Thursday, May 3rd, 2018

Well, I’ve heard of the Ashcan school of art which, according to Wikipedia, “was an artistic movement in the United States during the early 20th century that is best known for portraying scenes of daily life in New York, often in the city’s poorer neighborhoods.”  What was happening on our Croquet Court today wasn’t the Ashcan School.  More like the Outhouse School.

For a fact, it was happening not far from where the old outhouse used to be. Appropriate, I thought.  It could also be termed kinetic – lots of big movement. And noise.

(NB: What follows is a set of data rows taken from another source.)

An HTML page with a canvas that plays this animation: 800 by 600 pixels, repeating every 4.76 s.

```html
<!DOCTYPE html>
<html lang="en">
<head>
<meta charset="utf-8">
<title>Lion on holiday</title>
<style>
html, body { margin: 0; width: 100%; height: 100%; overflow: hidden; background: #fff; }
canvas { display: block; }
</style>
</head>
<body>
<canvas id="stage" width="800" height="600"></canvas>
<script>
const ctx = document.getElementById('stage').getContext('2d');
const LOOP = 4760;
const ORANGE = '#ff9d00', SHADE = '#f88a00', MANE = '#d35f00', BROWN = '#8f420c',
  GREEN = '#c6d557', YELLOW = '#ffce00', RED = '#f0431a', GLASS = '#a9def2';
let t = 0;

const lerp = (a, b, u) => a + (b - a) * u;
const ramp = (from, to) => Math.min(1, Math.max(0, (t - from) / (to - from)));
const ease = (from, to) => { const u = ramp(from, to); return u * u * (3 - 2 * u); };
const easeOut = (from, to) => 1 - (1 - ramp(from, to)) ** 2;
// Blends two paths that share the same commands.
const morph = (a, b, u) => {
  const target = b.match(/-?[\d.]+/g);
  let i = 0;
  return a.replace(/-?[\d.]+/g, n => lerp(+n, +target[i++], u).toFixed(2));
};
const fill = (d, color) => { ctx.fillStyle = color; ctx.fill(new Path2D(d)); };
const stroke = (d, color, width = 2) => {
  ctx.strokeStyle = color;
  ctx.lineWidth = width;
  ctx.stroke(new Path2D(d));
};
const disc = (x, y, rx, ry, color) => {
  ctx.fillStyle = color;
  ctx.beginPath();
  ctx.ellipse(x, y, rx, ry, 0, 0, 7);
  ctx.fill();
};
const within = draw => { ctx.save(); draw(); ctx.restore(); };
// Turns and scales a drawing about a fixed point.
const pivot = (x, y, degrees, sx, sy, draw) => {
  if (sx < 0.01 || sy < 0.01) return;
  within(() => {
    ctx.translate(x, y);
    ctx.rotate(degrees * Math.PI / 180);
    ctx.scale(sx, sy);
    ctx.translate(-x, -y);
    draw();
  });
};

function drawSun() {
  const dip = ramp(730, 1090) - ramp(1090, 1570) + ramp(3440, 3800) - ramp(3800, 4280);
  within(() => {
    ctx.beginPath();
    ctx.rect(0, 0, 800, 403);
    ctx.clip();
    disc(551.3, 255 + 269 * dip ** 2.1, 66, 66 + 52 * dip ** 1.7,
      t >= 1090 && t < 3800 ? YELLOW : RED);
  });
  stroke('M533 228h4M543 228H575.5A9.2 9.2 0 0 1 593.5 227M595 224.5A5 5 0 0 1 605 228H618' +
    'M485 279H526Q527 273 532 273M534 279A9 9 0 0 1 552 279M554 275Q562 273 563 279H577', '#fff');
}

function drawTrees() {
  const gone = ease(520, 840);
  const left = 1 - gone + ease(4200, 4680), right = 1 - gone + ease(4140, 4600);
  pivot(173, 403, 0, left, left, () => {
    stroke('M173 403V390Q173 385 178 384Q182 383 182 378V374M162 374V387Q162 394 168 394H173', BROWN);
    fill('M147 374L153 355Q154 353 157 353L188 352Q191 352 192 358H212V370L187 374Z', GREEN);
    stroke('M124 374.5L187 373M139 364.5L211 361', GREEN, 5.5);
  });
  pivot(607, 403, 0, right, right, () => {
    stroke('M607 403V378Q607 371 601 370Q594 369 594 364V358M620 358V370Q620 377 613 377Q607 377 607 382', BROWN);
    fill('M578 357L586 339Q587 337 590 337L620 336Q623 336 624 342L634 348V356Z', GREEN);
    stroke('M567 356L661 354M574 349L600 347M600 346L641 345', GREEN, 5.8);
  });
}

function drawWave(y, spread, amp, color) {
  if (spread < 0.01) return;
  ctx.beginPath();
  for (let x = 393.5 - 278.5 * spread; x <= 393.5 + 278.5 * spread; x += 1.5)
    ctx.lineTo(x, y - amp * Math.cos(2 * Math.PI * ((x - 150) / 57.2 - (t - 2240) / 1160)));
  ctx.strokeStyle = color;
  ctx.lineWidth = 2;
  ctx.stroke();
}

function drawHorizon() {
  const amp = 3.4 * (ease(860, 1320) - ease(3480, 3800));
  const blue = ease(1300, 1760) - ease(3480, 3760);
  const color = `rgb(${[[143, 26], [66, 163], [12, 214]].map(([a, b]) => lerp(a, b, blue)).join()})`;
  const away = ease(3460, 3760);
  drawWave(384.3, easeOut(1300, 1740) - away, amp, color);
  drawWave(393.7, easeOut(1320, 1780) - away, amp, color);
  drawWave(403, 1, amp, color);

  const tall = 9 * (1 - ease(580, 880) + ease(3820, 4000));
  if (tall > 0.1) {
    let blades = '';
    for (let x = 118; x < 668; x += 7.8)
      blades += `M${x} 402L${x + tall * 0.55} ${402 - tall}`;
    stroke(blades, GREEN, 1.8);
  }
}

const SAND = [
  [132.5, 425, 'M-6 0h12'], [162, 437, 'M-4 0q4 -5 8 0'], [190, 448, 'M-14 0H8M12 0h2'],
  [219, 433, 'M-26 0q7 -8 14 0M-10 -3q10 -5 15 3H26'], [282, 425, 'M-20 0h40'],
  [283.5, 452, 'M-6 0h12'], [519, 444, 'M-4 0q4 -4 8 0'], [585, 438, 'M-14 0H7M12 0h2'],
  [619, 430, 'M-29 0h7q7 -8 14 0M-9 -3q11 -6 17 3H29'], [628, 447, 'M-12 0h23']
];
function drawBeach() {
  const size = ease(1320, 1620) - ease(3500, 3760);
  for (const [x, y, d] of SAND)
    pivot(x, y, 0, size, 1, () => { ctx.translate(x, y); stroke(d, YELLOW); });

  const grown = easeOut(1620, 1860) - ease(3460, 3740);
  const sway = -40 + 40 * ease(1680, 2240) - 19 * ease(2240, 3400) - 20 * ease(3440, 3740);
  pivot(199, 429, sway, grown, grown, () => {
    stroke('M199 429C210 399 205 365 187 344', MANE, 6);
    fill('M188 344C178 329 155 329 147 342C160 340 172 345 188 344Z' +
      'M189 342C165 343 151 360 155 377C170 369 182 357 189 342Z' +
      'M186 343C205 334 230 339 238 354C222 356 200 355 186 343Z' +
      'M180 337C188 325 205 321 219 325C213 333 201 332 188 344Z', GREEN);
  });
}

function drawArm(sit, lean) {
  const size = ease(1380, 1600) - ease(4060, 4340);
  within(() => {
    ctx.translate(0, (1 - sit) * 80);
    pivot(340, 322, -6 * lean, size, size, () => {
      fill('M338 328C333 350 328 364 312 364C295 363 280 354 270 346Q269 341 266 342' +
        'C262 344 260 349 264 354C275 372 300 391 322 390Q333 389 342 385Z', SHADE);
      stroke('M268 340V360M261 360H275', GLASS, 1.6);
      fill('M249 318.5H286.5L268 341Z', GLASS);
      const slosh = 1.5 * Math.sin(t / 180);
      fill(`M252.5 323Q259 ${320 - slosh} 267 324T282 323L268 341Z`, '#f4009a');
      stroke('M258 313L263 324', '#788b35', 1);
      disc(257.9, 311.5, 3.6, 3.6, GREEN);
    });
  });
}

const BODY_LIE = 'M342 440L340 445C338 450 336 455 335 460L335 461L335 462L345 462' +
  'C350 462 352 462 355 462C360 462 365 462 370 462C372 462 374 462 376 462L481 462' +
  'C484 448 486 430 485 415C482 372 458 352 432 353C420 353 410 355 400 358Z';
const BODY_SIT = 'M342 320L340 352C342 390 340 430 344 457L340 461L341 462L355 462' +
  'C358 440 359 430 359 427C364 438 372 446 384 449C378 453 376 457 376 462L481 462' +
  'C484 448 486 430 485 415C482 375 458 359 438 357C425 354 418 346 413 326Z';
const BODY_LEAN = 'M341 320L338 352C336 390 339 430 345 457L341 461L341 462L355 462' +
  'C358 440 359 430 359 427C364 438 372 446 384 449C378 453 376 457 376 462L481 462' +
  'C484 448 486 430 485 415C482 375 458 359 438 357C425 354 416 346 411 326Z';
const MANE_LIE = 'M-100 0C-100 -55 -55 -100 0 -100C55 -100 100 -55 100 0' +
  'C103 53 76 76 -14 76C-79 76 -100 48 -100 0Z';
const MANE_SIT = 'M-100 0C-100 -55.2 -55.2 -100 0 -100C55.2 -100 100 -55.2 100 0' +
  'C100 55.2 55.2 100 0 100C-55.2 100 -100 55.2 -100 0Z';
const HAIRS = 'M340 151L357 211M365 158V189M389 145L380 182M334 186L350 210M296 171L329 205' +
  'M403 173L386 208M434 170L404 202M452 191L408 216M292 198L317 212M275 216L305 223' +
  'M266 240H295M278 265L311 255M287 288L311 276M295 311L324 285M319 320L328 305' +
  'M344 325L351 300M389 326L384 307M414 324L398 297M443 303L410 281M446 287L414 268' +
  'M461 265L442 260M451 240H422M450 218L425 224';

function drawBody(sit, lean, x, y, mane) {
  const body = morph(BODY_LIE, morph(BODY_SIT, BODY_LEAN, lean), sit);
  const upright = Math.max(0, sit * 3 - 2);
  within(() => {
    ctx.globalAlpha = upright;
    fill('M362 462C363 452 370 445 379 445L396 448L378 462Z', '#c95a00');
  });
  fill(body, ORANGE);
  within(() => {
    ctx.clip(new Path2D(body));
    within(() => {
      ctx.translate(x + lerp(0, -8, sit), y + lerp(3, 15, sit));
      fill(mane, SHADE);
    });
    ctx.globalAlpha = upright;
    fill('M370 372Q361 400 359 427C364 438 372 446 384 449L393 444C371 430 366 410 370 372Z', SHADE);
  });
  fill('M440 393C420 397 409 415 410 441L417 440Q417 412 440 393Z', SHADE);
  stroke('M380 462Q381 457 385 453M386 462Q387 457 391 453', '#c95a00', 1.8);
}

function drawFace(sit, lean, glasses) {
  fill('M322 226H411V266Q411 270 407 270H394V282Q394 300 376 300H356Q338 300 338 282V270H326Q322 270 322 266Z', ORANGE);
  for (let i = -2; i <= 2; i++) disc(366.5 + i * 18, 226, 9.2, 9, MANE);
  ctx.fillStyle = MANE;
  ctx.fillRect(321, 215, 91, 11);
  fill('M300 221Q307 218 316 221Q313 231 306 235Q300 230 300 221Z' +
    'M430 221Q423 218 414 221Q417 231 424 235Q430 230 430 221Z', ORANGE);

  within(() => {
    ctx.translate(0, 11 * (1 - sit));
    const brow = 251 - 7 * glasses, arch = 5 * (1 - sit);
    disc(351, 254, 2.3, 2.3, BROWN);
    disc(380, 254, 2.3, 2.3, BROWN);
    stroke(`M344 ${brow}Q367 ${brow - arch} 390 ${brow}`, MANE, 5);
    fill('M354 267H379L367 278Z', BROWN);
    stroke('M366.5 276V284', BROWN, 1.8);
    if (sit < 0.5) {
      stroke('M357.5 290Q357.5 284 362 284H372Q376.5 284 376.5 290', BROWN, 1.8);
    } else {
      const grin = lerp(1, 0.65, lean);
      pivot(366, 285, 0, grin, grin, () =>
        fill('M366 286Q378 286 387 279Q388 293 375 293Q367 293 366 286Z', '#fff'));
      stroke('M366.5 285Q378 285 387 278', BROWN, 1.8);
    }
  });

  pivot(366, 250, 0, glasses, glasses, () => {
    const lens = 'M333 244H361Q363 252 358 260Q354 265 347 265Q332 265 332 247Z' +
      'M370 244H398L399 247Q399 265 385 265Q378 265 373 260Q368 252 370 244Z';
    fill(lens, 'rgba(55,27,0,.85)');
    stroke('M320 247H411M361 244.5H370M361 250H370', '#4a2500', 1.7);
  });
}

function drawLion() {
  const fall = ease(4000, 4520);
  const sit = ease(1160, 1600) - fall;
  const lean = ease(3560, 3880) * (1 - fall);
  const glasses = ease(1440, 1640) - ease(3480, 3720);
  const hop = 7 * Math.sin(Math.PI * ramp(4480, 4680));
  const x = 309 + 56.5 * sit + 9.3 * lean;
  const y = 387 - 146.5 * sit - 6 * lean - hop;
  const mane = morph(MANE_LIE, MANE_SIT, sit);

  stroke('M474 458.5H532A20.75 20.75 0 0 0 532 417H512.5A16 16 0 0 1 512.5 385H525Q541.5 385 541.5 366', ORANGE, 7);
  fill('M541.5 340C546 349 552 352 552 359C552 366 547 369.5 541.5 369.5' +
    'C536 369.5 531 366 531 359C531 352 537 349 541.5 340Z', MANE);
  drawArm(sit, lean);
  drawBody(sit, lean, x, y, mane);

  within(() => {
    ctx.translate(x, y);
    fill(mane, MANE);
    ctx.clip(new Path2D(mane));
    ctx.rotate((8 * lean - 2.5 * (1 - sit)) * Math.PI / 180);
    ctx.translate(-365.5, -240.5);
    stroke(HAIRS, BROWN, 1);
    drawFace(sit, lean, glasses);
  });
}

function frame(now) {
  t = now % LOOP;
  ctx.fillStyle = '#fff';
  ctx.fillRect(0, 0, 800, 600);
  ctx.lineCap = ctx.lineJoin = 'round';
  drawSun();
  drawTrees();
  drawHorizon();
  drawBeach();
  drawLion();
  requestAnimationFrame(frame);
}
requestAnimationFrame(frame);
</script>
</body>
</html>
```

And it looked like several things were happening at once.  Dirt coming out of a big hole while sand was going in.  It’s the beginning of our new septic system – a happening right here a stone’s throw from my bedroom window.

It’s one of those love/hate experiences that many of us here on the Peninsula eventually must face up to.  Living, as we do, on a fragile little sandspit with the water table not far from the surface during the rainy times, our septic systems are mega-important.  And, if you need to build one from scratch or even replace one after forty years like we do – mega-expensive.

On the other hand, when your pipes gurgle at you every time you shower or flush and you fear that something may come up the drain at you, the sooner the situation is corrected, the better.  It’s a complicated procedure these days.  There are specialists to hire.  First of all, an expert to draw a plan.  Then the county must approve it.  And then another expert with big equipment and a long waiting list must be engaged to do the work.  It all costs about leventy-leven times as much as it cost my grandfather to dig the hole for his outhouse.

And then, I suppose, there will be repair work to be done in the garden.  But, I console myself that the grass is always greener over the septic tank.  Erma Bombeck said so.  Right now, that’s about the only happy thought I have.  That and the end of gurgling.

Barbara or Pete or possibly both?

Saturday, April 28th, 2018

Barbara Poulshock – A Cate Gable Photo

We all say it.  There are just too many great things happening here – all the time and, all too often, at the same time!

Like today.  At two o’clock the Bayside Singers are having their Spring Concert at the Lutheran Church in Ocean Park and they will be unveiling the hot-off-the-laser-quick-press book of Barbara’s compositions.  We’ve been looking forward to it for a long time.

Also, today – actually, more like tonight – at seven o’clock is Astoria’s celebration of Pete Seeger.  In a tribute to mark the late folksinger/activist’s 99th birthday, three dozen or so area musicians are getting together at the Clatsop College Performing Arts Center (PAC) to sing and play some of the beloved songs we associate with Seeger – “Kisses Sweeter than Wine,” “Goodnight Irene,” “Where Have All the Flowers Gone,” and so many more.  The event is a fund-raiser for the Partners for the PAC, the group working to preserve the building.

Pete Seeger. 2009

Because of my last few weeks of nose-to-cranberry-book-grindstone, I’ve been oblivious to almost everything beyond my computer screen.  So, the news of the Seeger tribute came as a big surprise yesterday – ironically in an email.  There is no doubt in my mind that we will try to go.  The sticking point is a dinner date after Barbara’s event and before Pete’s.  Can we make it?

Nyel, bless him, says “Let’s try.”  He’s completely on board with the Bayside Singers, but I’m not sure he shares my love affair with all things Pete Seeger.  I was a fan back in the fifties when Seeger was black-listed during the McCarthy Era and in the sixties when he hosted a television show “Rainbow Quest.”  I loved it that the Kingston Trio formed, in part, to honor him and his music, and that Joan Baez sang his songs, as did every other folksinger I admired.

Astoria’s Performing Arts Center

Yes.  We’ll try to do it all today!  Barbara and Pete and, in between, dinner with friends.  It doesn’t get better than that!